However, you have to consider all this in terms of your overall wealth. If the portfolio is only a 30th of your total net worth then even a 30% weighting in this stock portfolio would only translate to 1% of everything taken together.

Bear in mind, though, that your other equity investments could have similar concentrations, particularly in the banks.

You should think about it altogether to get an idea of your overall exposures.

It's also worth noting that all these are Australian stocks. Given that you're considering retiring abroad, it will probably make sense to have plenty of international exposure, so check to see that you're getting this from your other investments.

You could use the extra $100,000 to fill in the gaps and broaden your diversification.

It's true that stocks can be volatile but over the long term they tend to provide higher returns than bonds and cash.

Having retired early, you need to keep a long-term focus. Property may also be a good option for getting specific exposure to a particular country if you're serious about finally settling there.

In terms of the actual stocks, we have "hold" recommendations on them all, except Centuria, which we don't cover. Sonic Healthcare, Wesfarmers and Woolworths are close to our buy prices, while Telstra is getting towards a point where we might sell.

Bear in mind that price and value will move about, and our recommendations will change over time. That needn't worry you unduly. Good investing is generally lazy investing - too much activity often does more harm than good.

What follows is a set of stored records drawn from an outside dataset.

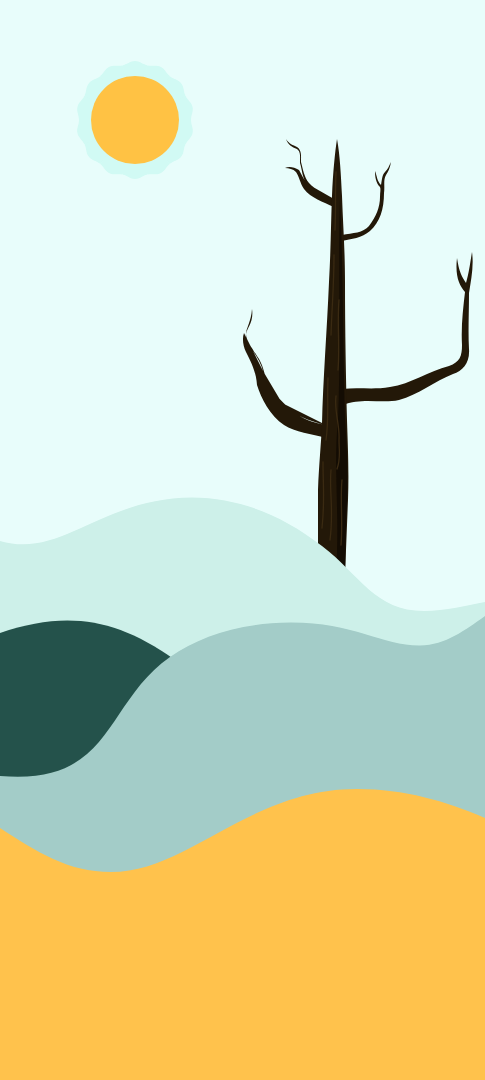
<!DOCTYPE html>
<html lang="en">
<head>
<meta charset="utf-8">
<title>Bare tree over desert hills</title>
<style>
:root {
  --sky: #e8fdfb;
  --halo: #d1faf4;
  --sun: #ffc244;
  --hill-pale: #cdf0e9;
  --hill-dark: #24524b;
  --hill-mist: #a3ccc8;
  --sand: #ffc24c;
  --bark: #231808;
  --bark-light: #3a2a12;
  --bark-shade: #130c03;
}
html, body { margin: 0; overflow: hidden; background: var(--sky); }
svg { display: block; width: 485px; height: 1080px; }
.sky { fill: var(--sky); }
.halo { fill: var(--halo); }
.sun { fill: var(--sun); }
.hill-pale { fill: var(--hill-pale); }
.hill-dark { fill: var(--hill-dark); }
.hill-mist { fill: var(--hill-mist); }
.sand { fill: var(--sand); }
.bark { fill: var(--bark); }
.grain { fill: none; stroke: var(--bark-light); stroke-width: 1.3; stroke-linecap: round; }
.shade { fill: var(--bark-shade); }
</style>
</head>
<body>
<svg viewBox="0 0 485 1080" role="img" aria-label="A bare tree and a sun above layered hills and sand">
  <defs>
    <path id="lobe" d="M135 120L122.5 65.4C128 64 130 61 135 61S142 64 147.5 65.4Z"/>
    <g id="lobe-ring">
      <use href="#lobe"/>
      <use href="#lobe" transform="rotate(51.43 135 120)"/>
      <use href="#lobe" transform="rotate(102.86 135 120)"/>
      <use href="#lobe" transform="rotate(154.29 135 120)"/>
      <use href="#lobe" transform="rotate(205.71 135 120)"/>
      <use href="#lobe" transform="rotate(257.14 135 120)"/>
      <use href="#lobe" transform="rotate(308.57 135 120)"/>
    </g>
  </defs>

  <rect class="sky" width="485" height="1080"/>

  <g id="sun">
    <g class="halo">
      <circle cx="135" cy="120" r="55"/>
      <use href="#lobe-ring"/>
      <use href="#lobe-ring" transform="rotate(25.71 135 120)"/>
    </g>
    <circle class="sun" cx="135" cy="120" r="44"/>
  </g>

  <g id="tree">
    <g id="branches" class="bark">
      <path d="M334 199C322 194 311 191 306 183C302 176 302 169 300 163C300 157 301 152 297 149C292 147 288 145 286 139C289 144 293 145 297 147C302 150 301 157 301 162C303 169 304 177 309 183C315 190 326 194 334 199V207C323 202 311 198 304 189C300 183 299 176 296 172C293 169 289 168 285 168C289 166 294 167 299 170L306 183Z"/>
      <path d="M342 235C353 233 363 233 369 226C376 217 380 207 380 197C380 192 381 189 380 187C376 183 375 177 375 171C377 176 377 181 381 185C382 180 382 175 385 172C388 169 389 166 391 162C390 168 388 172 386 175C383 180 385 186 384 193C384 209 380 222 370 231C362 238 351 239 342 241Z"/>
      <path d="M326 425C309 421 293 415 282 403C271 391 267 382 263 371C260 359 251 350 247 340C243 331 251 325 252 309C254 322 247 328 246 334C246 340 252 348 257 356C263 364 264 373 267 381C273 393 284 405 298 415C307 421 316 423 326 425V438C312 434 295 432 284 425C270 416 261 398 257 385C256 371 251 362 246 352C243 346 242 338 244 333L263 371L282 403Z"/>
      <path d="M342 389C359 387 373 390 390 387C411 384 429 371 449 366C460 362 462 356 462 345C461 327 463 309 465 292C459 285 455 276 457 258C459 272 462 277 466 283C469 273 470 264 472 252C474 266 471 280 469 293C469 314 468 331 469 349C470 363 463 371 453 374C435 381 418 395 399 400C381 404 365 397 342 405Z"/>
    </g>
    <path class="bark" d="M337 139C340 155 341 176 342 196C343 225 345 250 345 282C345 330 346 380 347 420C348 450 349 472 348 500L345 575H318V490C319 464 321 445 322 424C323 380 327 330 329 282C331 245 331 220 332 196C333 172 335 152 337 139Z"/>
    <path class="shade" d="M340 200C343 260 343 350 345 420C348 460 348 490 346 520L345 575H336C340 510 333 470 338 420C341 350 338 270 340 200Z"/>
    <path class="grain" d="M336 172C335 196 336 208 335 230M334 255C334 285 332 305 331 335M339 300C337 325 340 345 338 370M328 378C327 402 329 420 326 440M336 396C334 412 340 424 339 440C339 451 341 458 337 469M323 462C323 485 325 500 322 528M331 470C329 492 334 509 330 540M342 480C340 500 343 520 341 545"/>
  </g>

  <path class="hill-pale" d="M0 541C62 559 101 498 192 497.500C240 498 282 515 322 546C360 575 375 611 424 611C445 611 468 605 485 602V720H0Z"/>
  <path class="hill-dark" d="M0 633C65 611 115 617 175 660V800H0Z"/>
  <path class="hill-mist" d="M0 776C113 786 104 703 170 657C200 636 240 623 290 622.500C352 622 384 646 420 645.500C446 645 465 630 485 616V900H0Z"/>
  <path class="sand" d="M0 828C37 852 68 872 111 872C188 872 249 789 357 789C405 789 445 801 485 818V1080H0Z"/>
</svg>
</body>
</html>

The less balanced your portfolio is to begin with, though, the more quickly it could get more unbalanced. If you're going to go months without looking at it, then you'll probably want to consider either a fully passive strategy or finding someone to manage your portfolio actively.

If you are in need of financial advice and would like to appear in Ask the Experts, email [email protected]. You must be willing to be photographed.

Get stories like this in our newsletters.

Related Stories

Susan has been a finance journalist for more than 30 years, beginning at the Australian Financial Review before moving to the Sydney Morning Herald. She edited a superannuation magazine, Superfunds, for the Association of Superannuation Funds of Australia, and writes regularly on superannuation and managed funds. She's also author of the best-selling book Women and Money.